-- Collected data --
++++++++++++++++++++
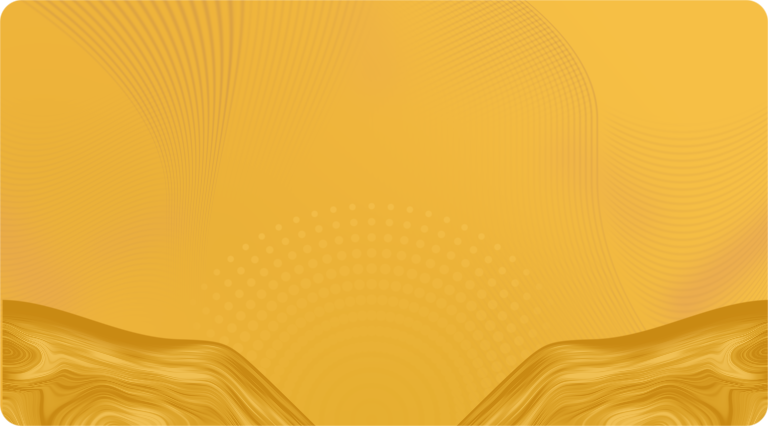
A Shadertoy shader for this background:

```glsl
// Golden backdrop with fine wave lines, a fan of halftone dots and draped gold folds.
#define ASPECT 1.8
#define CORNER_RADIUS 0.052
#define LINE_STRENGTH 0.50
#define DOT_COUNT 70.0
#define RING_GAP 0.0366
#define FAN_CENTER vec2(0.871, 0.986)
#define FAN_RADIUS 0.502
#define LINE_COLOR vec3(0.79, 0.57, 0.29)
#define GLOW_COLOR vec3(0.90, 0.64, 0.33)
#define GOLD_DARK vec3(0.79, 0.54, 0.075)
#define GOLD_MID vec3(0.86, 0.635, 0.155)
#define GOLD_LIGHT vec3(0.96, 0.78, 0.37)

float hash(vec2 p) {
    return fract(sin(dot(p, vec2(127.1, 311.7))) * 43758.5);
}

float noise(vec2 p) {
    vec2 i = floor(p), f = fract(p);
    f = f * f * (3.0 - 2.0 * f);
    return mix(mix(hash(i), hash(i + vec2(1, 0)), f.x),
               mix(hash(i + vec2(0, 1)), hash(i + vec2(1, 1)), f.x), f.y);
}

// Thin contour at each integer of the field, faded where too dense to draw
float contours(float field) {
    float density = fwidth(field);
    float wave = 0.5 + 0.5 * cos(6.28318 * field);
    return wave * wave * (1.0 - smoothstep(0.4, 0.95, density));
}

float band(float lo, float hi, float soft, float x) {
    return smoothstep(lo - soft, lo + soft, x) * (1.0 - smoothstep(hi - soft, hi + soft, x));
}

float glow(vec2 p, vec2 a, vec2 b, float radius) {
    vec2 ab = b - a;
    float t = clamp(dot(p - a, ab) / dot(ab, ab), 0.0, 1.0);
    float d = length(p - a - ab * t) / radius;
    return exp(-d * d);
}

// Sweeping line families; y runs downward from the top
float waveLines(vec2 p) {
    float sweepL = 0.39 - 0.34 * pow(max(1.0 - p.y / 0.47, 0.0), 2.0);
    float sweepR = 0.57 - 0.6 * p.y * p.y * (1.0 - p.y);
    float t = (p.x - sweepL) / (sweepR - sweepL);
    float lines = contours(t * 17.0) * band(0.0, 1.0, 0.03, t)
                * (1.0 - smoothstep(0.15, 0.75, p.y)) * (0.75 + 0.25 * t);

    float veil = (p.x - sweepR) / (0.36 - 0.32 * p.y);
    lines += 0.35 * contours(veil * 19.0 + p.y) * band(0.0, 0.8, 0.15, veil)
           * (1.0 - smoothstep(0.1, 0.5, p.y));

    float arc = 1.40 - 0.17 * pow(max(1.0 - p.y / 0.28, 0.0), 2.0)
              + 0.9 * pow(max(p.y - 0.42, 0.0), 2.0);
    float inside = arc - p.x;
    lines += 0.75 * contours(inside / 0.0135) * smoothstep(-0.008, 0.0, inside)
           * exp(-max(inside, 0.0) * 9.0) * (1.0 - 0.4 * smoothstep(0.2, 0.5, p.y));
    lines += 0.5 * contours((p.y + 0.48 * p.x) / 0.0145) * smoothstep(0.0, 0.02, inside)
           * band(1.02, 1.5, 0.12, p.x) * (1.0 - smoothstep(0.08, 0.32, p.y));
    lines += 0.16 * contours((p.y - 1.4 * p.x) / 0.021) * smoothstep(0.0, 0.02, inside)
           * band(1.1, 1.5, 0.08, p.x) * smoothstep(0.5, 0.7, p.y);

    float sag = 1.0 - pow((p.x - 1.6) / 0.2, 2.0);
    float right = (p.y - 0.25 - 0.06 * sag) / (1.0 + 0.25 * sag);
    lines += 0.33 * contours(right / 0.0135) * smoothstep(0.0, 0.05, p.x - arc)
           * band(0.0, 0.45, 0.03, right);

    float left = p.y - 0.07 * sin(p.x * 9.0 + 2.5 * p.y);
    lines += 0.27 * contours(left / 0.0135) * band(0.25, 0.75, 0.1, left)
           * (1.0 - smoothstep(0.3, 0.45, p.x));
    return lines;
}

// Halftone rings whose dots grow and dim toward the centre
float dotFan(vec2 p, float px) {
    vec2 v = p - FAN_CENTER;
    float radius = length(v);
    float ring = max(floor((FAN_RADIUS - radius) / RING_GAP + 0.5), 0.0);
    float ringRadius = FAN_RADIUS - ring * RING_GAP;
    float turn = atan(v.x, -v.y) * DOT_COUNT / 6.28318;
    vec2 cell = vec2((fract(turn + 0.5) - 0.5) * 6.28318 / DOT_COUNT * ringRadius, radius - ringRadius);
    float size = 0.0075 + 0.0012 * min(ring, 4.0);
    float fade = exp(-0.22 * ring) * (1.0 - smoothstep(0.30, 0.46, abs(v.x)));
    return (1.0 - smoothstep(size - px, size + px, length(cell))) * fade;
}

// Flowing streaks; a is the distance from the side, depth lies below the crest
vec3 goldFold(float a, float y, float depth) {
    vec2 q = vec2(a, y) + 0.04 * (noise(vec2(a, y) * 13.0) - 0.5);
    float arch = length((q - vec2(0.27, -0.02)) / vec2(0.22, 0.14));
    float eye = length((q - vec2(0.0, 0.16)) / vec2(0.14, 0.07));
    float flow = depth * 8.0 / (1.0 + 0.5 * smoothstep(0.48, 0.6, a));
    flow = mix(flow, 2.2 - arch, 1.0 - smoothstep(0.7, 1.3, arch));
    flow = mix(flow, 1.7 - eye, 1.0 - smoothstep(0.65, 1.25, eye));
    float streak = 0.40 * noise(vec2(flow * 6.0, a * 9.0)) + 0.32 * noise(vec2(flow * 19.0, a * 12.0 + 4.0))
                 + 0.28 * noise(vec2(flow * 45.0, a * 20.0 + 9.0));
    float sheen = streak + 0.07 * sin(flow * 5.0 - 2.0) + 0.08 * band(0.32, 0.48, 0.08, a);
    vec3 gold = mix(GOLD_DARK, GOLD_MID, smoothstep(0.22, 0.5, sheen));
    gold = mix(gold, GOLD_LIGHT, 0.8 * smoothstep(0.46, 0.85, sheen));
    float rim = mix(0.052, 0.009, smoothstep(0.28, 0.5, a));
    return mix(GOLD_DARK, gold, smoothstep(rim * 0.4, rim * 1.4, depth));
}

void mainImage(out vec4 fragColor, in vec2 fragCoord) {
    vec2 uv = fragCoord / iResolution.xy;
    vec2 p = vec2(uv.x * ASPECT, 1.0 - uv.y);
    float px = 1.0 / iResolution.y;

    // Warm base, brightest at upper right
    vec3 color = mix(vec3(0.935, 0.705, 0.23), vec3(0.965, 0.75, 0.27), smoothstep(0.3, 1.5, p.x - 0.8 * p.y));
    color = mix(color, vec3(0.895, 0.68, 0.18), 0.85 * glow(p, vec2(0.8, 1.0), vec2(1.0, 1.0), 0.36));
    color = mix(color, vec3(0.905, 0.685, 0.21), 0.5 * glow(p, vec2(0.1, 0.4), vec2(0.5, 0.55), 0.2));

    // Rosy glows
    float rose = 0.60 * glow(p, vec2(1.82, 0.53), vec2(1.61, 0.71), 0.055)
               + 0.48 * glow(p, vec2(-0.02, 0.54), vec2(0.11, 0.69), 0.085)
               + 0.24 * glow(p, vec2(1.34, 0.37), vec2(1.49, 0.50), 0.07)
               + 0.20 * glow(p, vec2(0.85, 0.05), vec2(0.88, 0.16), 0.08)
               + 0.22 * glow(p, vec2(0.25, 0.58), vec2(0.40, 0.52), 0.05);
    color = mix(color, GLOW_COLOR, min(rose, 0.8));
    color = mix(color, LINE_COLOR, min(LINE_STRENGTH * waveLines(p), 0.6));
    color = mix(color, vec3(0.96, 0.76, 0.31), 0.62 * dotFan(p, px));

    // Mirrored folds along the bottom
    float a = min(p.x, 1.81 - p.x);
    float drop = a - 0.535;
    float crest = 0.297 - 0.09 * smoothstep(0.0, 0.42, a) - 0.5 * (drop + sqrt(drop * drop + 0.0016));
    float depth = crest - uv.y;
    float cover = smoothstep(-px, px, depth) * smoothstep(0.006 - px, 0.006 + px, p.x);
    color = mix(color, goldFold(a, uv.y, depth), cover);

    // Rounded white corners
    vec2 halfSize = vec2(ASPECT, 1.0) * 0.5;
    vec2 corner = abs(p - halfSize) - halfSize + CORNER_RADIUS;
    float outside = length(max(corner, 0.0)) - CORNER_RADIUS;
    color = mix(color, vec3(1.0), smoothstep(-px, px, outside));
    fragColor = vec4(color, 1.0);
}
```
++++++++++++++++++++
-- TASK DIRECTIONS --
Using the data above, tally the lines that contain the string "define" and state only the result.

-- REPLY TO THE EXERCISE --
12